Well, no-one really knows what an ammonite looks like as no soft-bodied fossils have ever been found. This is in itself somewhat odd when one thinks that ammonites are found in such locations as Solnhofen in Germany where soft-bodied fossil vampyromorphs have been found displaying the soft parts. Maybe there was something unique or especially delicate about the ammonite creature itself?
Anyway, I don't see any reason why these giant ammonites could not have had thick arms like this, after all, the living chamber would be quite massive and able to support a large bulky animal. It's hard to imagine something this massive feeding on plankton, though one can imagine it hopping along the seabed hunting crustaceans. I'm sure the smaller forms were drifters feeding on plankton with thin delicate arms as you say, Jean.
There is some evidence to suggest that the ammonite may have born a much closer resemblance to the coleoids (esp the octopus) than the nautiloids based on similarities in the radula. Personally, I suspect that there there was a great variety in size and shape of the soft-bodied parts adapted to differing lifestyles, but all based on the ten-armed plan. But no-one really knows for sure........yet.
Not the biggest ammonite in the World but the biggest ammonite in my living room (and I think its a whopper!). A Coroniceras (or Paracoroniceras) from Lyme Regis in Dorset - they do get bigger than this one. The middle few whorls are restored as they rarely preserve right to the centre I'm told.
Great ammonite Neuropteris, it is at least a double quarter pounder

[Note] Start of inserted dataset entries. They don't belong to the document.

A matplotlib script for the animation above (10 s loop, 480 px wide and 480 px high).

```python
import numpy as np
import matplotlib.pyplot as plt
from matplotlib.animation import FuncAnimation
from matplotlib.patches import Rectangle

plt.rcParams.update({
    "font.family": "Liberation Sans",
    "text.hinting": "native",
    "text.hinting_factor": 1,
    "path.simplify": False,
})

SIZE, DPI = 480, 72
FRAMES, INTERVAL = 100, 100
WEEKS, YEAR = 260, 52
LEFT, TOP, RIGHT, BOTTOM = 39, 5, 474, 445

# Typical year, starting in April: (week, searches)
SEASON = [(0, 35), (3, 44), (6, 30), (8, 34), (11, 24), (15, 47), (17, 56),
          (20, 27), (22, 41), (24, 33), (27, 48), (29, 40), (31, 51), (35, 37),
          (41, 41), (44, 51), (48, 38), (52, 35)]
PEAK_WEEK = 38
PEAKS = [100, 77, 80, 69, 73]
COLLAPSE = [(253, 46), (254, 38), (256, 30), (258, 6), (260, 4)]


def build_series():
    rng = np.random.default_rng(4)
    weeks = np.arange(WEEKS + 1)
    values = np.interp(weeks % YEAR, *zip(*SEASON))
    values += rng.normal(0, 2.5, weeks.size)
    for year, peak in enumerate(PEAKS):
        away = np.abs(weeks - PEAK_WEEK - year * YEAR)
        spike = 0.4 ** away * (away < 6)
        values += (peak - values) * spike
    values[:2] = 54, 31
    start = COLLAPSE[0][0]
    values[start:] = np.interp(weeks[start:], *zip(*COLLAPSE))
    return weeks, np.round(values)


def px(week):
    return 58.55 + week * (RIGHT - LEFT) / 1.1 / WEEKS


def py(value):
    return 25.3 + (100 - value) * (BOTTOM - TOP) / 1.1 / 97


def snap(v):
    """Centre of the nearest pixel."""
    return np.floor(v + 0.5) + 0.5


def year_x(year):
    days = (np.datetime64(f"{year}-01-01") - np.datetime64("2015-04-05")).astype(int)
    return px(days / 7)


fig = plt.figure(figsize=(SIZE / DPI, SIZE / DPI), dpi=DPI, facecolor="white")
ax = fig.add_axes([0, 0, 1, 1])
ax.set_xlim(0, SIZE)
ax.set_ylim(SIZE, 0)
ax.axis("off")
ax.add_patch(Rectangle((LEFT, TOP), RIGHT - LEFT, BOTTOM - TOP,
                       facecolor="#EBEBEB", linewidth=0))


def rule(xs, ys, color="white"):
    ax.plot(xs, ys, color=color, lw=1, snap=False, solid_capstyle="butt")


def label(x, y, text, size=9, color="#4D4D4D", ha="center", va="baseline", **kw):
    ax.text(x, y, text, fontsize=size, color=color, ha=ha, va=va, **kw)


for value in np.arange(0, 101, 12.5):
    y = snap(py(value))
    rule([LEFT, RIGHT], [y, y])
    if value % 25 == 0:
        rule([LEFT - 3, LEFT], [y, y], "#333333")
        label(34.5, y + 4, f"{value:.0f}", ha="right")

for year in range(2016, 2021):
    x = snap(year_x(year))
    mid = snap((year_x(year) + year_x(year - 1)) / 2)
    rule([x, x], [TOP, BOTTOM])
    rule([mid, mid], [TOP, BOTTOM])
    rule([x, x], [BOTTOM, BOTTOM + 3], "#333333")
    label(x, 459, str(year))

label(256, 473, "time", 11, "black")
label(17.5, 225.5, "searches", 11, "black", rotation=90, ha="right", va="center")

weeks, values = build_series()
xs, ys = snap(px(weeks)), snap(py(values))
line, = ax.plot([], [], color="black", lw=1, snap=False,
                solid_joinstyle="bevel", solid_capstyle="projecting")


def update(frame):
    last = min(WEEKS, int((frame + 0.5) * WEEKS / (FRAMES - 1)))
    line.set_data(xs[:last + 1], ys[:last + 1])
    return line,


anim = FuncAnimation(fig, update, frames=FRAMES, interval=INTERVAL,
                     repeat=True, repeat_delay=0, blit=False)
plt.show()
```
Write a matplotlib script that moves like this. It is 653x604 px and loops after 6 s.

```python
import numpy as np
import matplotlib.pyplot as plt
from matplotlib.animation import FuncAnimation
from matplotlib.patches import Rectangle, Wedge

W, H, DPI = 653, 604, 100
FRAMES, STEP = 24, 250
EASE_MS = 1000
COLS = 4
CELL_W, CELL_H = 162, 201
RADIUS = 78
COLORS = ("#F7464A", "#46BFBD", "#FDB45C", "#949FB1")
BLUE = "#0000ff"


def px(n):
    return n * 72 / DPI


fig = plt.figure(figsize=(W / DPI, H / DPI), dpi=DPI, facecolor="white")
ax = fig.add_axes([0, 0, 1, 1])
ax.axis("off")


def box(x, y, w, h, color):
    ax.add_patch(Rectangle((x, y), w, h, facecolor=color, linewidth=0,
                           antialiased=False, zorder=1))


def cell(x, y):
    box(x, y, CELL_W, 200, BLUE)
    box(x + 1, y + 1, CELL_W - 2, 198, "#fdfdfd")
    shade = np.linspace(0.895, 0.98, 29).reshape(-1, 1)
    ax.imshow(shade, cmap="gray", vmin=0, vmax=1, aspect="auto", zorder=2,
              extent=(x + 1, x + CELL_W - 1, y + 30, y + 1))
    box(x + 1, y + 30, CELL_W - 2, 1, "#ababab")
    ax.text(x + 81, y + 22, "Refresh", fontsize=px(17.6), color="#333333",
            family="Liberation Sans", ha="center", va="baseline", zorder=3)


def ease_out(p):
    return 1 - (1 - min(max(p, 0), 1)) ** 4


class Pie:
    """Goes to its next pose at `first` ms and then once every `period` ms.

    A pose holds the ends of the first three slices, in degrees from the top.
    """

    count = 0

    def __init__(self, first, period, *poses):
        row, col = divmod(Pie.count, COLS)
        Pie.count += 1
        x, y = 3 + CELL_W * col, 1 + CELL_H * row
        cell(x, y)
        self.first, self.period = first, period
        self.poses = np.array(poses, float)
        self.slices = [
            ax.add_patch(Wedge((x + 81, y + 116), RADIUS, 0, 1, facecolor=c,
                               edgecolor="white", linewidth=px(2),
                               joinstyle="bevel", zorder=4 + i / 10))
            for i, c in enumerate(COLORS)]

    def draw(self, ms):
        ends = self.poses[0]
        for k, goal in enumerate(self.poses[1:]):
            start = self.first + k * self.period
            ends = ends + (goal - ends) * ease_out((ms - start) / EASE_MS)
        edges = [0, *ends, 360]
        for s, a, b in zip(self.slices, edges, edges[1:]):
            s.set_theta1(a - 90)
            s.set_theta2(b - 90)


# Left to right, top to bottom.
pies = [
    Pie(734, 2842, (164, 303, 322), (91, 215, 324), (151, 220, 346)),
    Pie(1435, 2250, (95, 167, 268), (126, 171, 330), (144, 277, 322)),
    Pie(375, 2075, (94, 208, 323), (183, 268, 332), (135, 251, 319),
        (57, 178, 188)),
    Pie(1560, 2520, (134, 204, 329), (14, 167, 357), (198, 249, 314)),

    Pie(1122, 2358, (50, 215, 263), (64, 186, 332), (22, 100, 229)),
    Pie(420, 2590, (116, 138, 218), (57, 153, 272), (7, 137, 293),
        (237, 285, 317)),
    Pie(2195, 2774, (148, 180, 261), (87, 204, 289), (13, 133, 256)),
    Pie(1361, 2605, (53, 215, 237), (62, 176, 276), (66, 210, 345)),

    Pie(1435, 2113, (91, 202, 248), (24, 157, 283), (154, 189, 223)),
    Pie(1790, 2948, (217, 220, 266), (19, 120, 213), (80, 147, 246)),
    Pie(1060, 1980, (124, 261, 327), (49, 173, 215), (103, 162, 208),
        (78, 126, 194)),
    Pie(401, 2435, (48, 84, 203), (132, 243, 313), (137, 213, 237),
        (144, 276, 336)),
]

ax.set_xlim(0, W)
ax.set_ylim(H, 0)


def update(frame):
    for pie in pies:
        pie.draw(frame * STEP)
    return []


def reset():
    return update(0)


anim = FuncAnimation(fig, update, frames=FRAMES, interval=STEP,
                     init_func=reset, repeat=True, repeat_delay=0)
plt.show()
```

As for the reconstruction, just the opposite of what I imagine they would have looked like. I don't know why, but for some reason I see ammonoids more like a long slender spider web hanging from the shell.